» **Data**
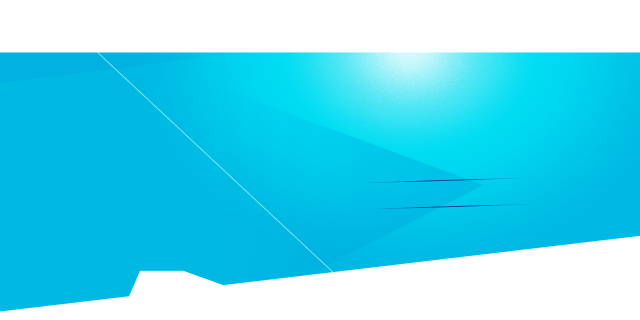
Give the GLSL for this background, as a WebGL 1 fragment shader.

```glsl
precision highp float;
uniform vec2 u_resolution;

// Canvas units: x in 0..2, y in 0..1
const vec3 WHITE = vec3(1.0);
const vec3 CORE = vec3(0.84, 0.98, 0.99);
const vec3 AQUA = vec3(0.36, 0.91, 0.96);
const vec3 CYAN = vec3(0.0, 0.865, 0.95);
const vec3 BLUE = vec3(0.0, 0.725, 0.89);
const vec3 DEEP = vec3(0.0, 0.685, 0.88);
const vec3 PALE = vec3(0.65, 0.96, 0.98);
const vec3 NAVY = vec3(0.0, 0.16, 0.58);

const float PANEL_TOP = 0.836;
const vec2 BASE_L = vec2(0.0, 0.0266);
const vec2 BASE_R = vec2(2.0, 0.263);
const vec2 NOTCH_A = vec2(0.404, 0.0755);
const vec2 NOTCH_B = vec2(0.4375, 0.1536);
const vec2 NOTCH_C = vec2(0.573, 0.1536);
const vec2 NOTCH_D = vec2(0.698, 0.109);

const vec2 GLOW_CENTER = vec2(1.28, 0.845);
const vec2 GLOW_SCALE = vec2(1.0, 1.25);
const float GRAIN_CELLS = 256.0;
const float GRAIN_AMOUNT = 0.02;

const vec2 ARROW_TIP = vec2(1.51, 0.422);
const vec2 ARROW_UPPER = vec2(0.95, 0.628);
const vec2 ARROW_LOWER = vec2(1.016, 0.167);
const float BAND_START = 0.698;
const float BAND_STEP = 0.1;

const vec2 WEDGE_L = vec2(0.0, 0.74);
const vec2 WEDGE_R = vec2(0.755, 0.836);
const vec2 RAY_A = vec2(0.305, 0.836);
const vec2 RAY_B = vec2(1.042, 0.148);
const vec2 STREAK_A = vec2(1.089, 0.427);
const vec2 STREAK_B = vec2(1.693, 0.4453);
const vec2 STREAK_SHIFT = vec2(0.012, -0.082);
const float LINE_HALF_WIDTH = 0.0013;

float hash(vec2 cell) {
  vec3 q = fract(vec3(cell.xyx) * 0.1031);
  q += dot(q, q.yzx + 33.33);
  return fract((q.x + q.y) * q.z);
}

// Signed distance to the line a-b, positive on its left
float side(vec2 p, vec2 a, vec2 b) {
  vec2 d = normalize(b - a);
  return d.x * (p.y - a.y) - d.y * (p.x - a.x);
}

// Coverage of the region with negative distance
float fill(float d, float px) {
  return clamp(0.5 - d / px, 0.0, 1.0);
}

// Position along a segment (x) and distance from it (y)
vec2 segment(vec2 p, vec2 a, vec2 b) {
  vec2 ab = b - a;
  float t = clamp(dot(p - a, ab) / dot(ab, ab), 0.0, 1.0);
  return vec2(t, length(p - a - ab * t));
}

vec3 glow(vec2 p) {
  float r = length((p - GLOW_CENTER) * GLOW_SCALE);
  float grain = hash(floor(p * GRAIN_CELLS)) - 0.5;
  r += grain * GRAIN_AMOUNT * (1.0 - smoothstep(0.2, 0.6, r));
  vec3 color = mix(CORE, AQUA, smoothstep(0.0, 0.24, r));
  color = mix(color, CYAN, smoothstep(0.16, 0.42, r));
  return mix(color, BLUE, smoothstep(0.36, 0.88, r));
}

// Translucent arrow built up from vertical bands
float arrowShade(vec2 p, float px) {
  float d = max(side(p, ARROW_UPPER, ARROW_TIP), side(p, ARROW_TIP, ARROW_LOWER));
  float shade = 0.0;
  for (int i = 0; i < 5; i++) {
    float left = BAND_START + BAND_STEP * float(i);
    shade += 0.07 * fill(left - p.x, px);
  }
  shade += 0.2 * smoothstep(0.95, 1.5, p.x);
  shade += 0.3 * (1.0 - smoothstep(0.12, 0.42, p.y)) * smoothstep(0.68, 1.0, p.x);
  return shade * fill(d, px);
}

void main() {
  vec2 p = gl_FragCoord.xy / u_resolution * vec2(2.0, 1.0);
  float px = 1.0 / u_resolution.y;

  // Panel gradient, corner wedge and arrow
  vec3 color = glow(p);
  float wedge = fill(-side(p, WEDGE_L, WEDGE_R), px);
  color = mix(color, DEEP, wedge * 0.75 * (1.0 - smoothstep(0.3, 0.78, p.x)));
  color = mix(color, DEEP, arrowShade(p, px));

  // Pale diagonal ray
  float ray = fill(segment(p, RAY_A, RAY_B).y - LINE_HALF_WIDTH, px);
  color = mix(color, PALE, ray * 0.85);

  // Dark streaks, tapered at both ends
  for (int i = 0; i < 2; i++) {
    vec2 s = segment(p - STREAK_SHIFT * float(i), STREAK_A, STREAK_B);
    float taper = smoothstep(0.0, 0.45, s.x) * (1.0 - smoothstep(0.55, 1.0, s.x));
    color = mix(color, NAVY, taper * fill(s.y - LINE_HALF_WIDTH * taper, px));
  }

  // White surround with the notch in the lower edge
  float notch = max(side(p, NOTCH_A, NOTCH_B), side(p, NOTCH_B, NOTCH_C));
  notch = max(notch, side(p, NOTCH_C, NOTCH_D));
  float outside = min(min(side(p, BASE_L, BASE_R), notch), PANEL_TOP - p.y);
  color = mix(color, WHITE, fill(outside, px));

  gl_FragColor = vec4(color, 1.0);
}
```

» **Problem statement**
Wherever a line in the entries above holds "return", copy that line.

» **Solution to the problem**
  return fract((q.x + q.y) * q.z);
  return d.x * (p.y - a.y) - d.y * (p.x - a.x);
  return clamp(0.5 - d / px, 0.0, 1.0);
  return vec2(t, length(p - a - ab * t));
  return mix(color, BLUE, smoothstep(0.36, 0.88, r));
  return shade * fill(d, px);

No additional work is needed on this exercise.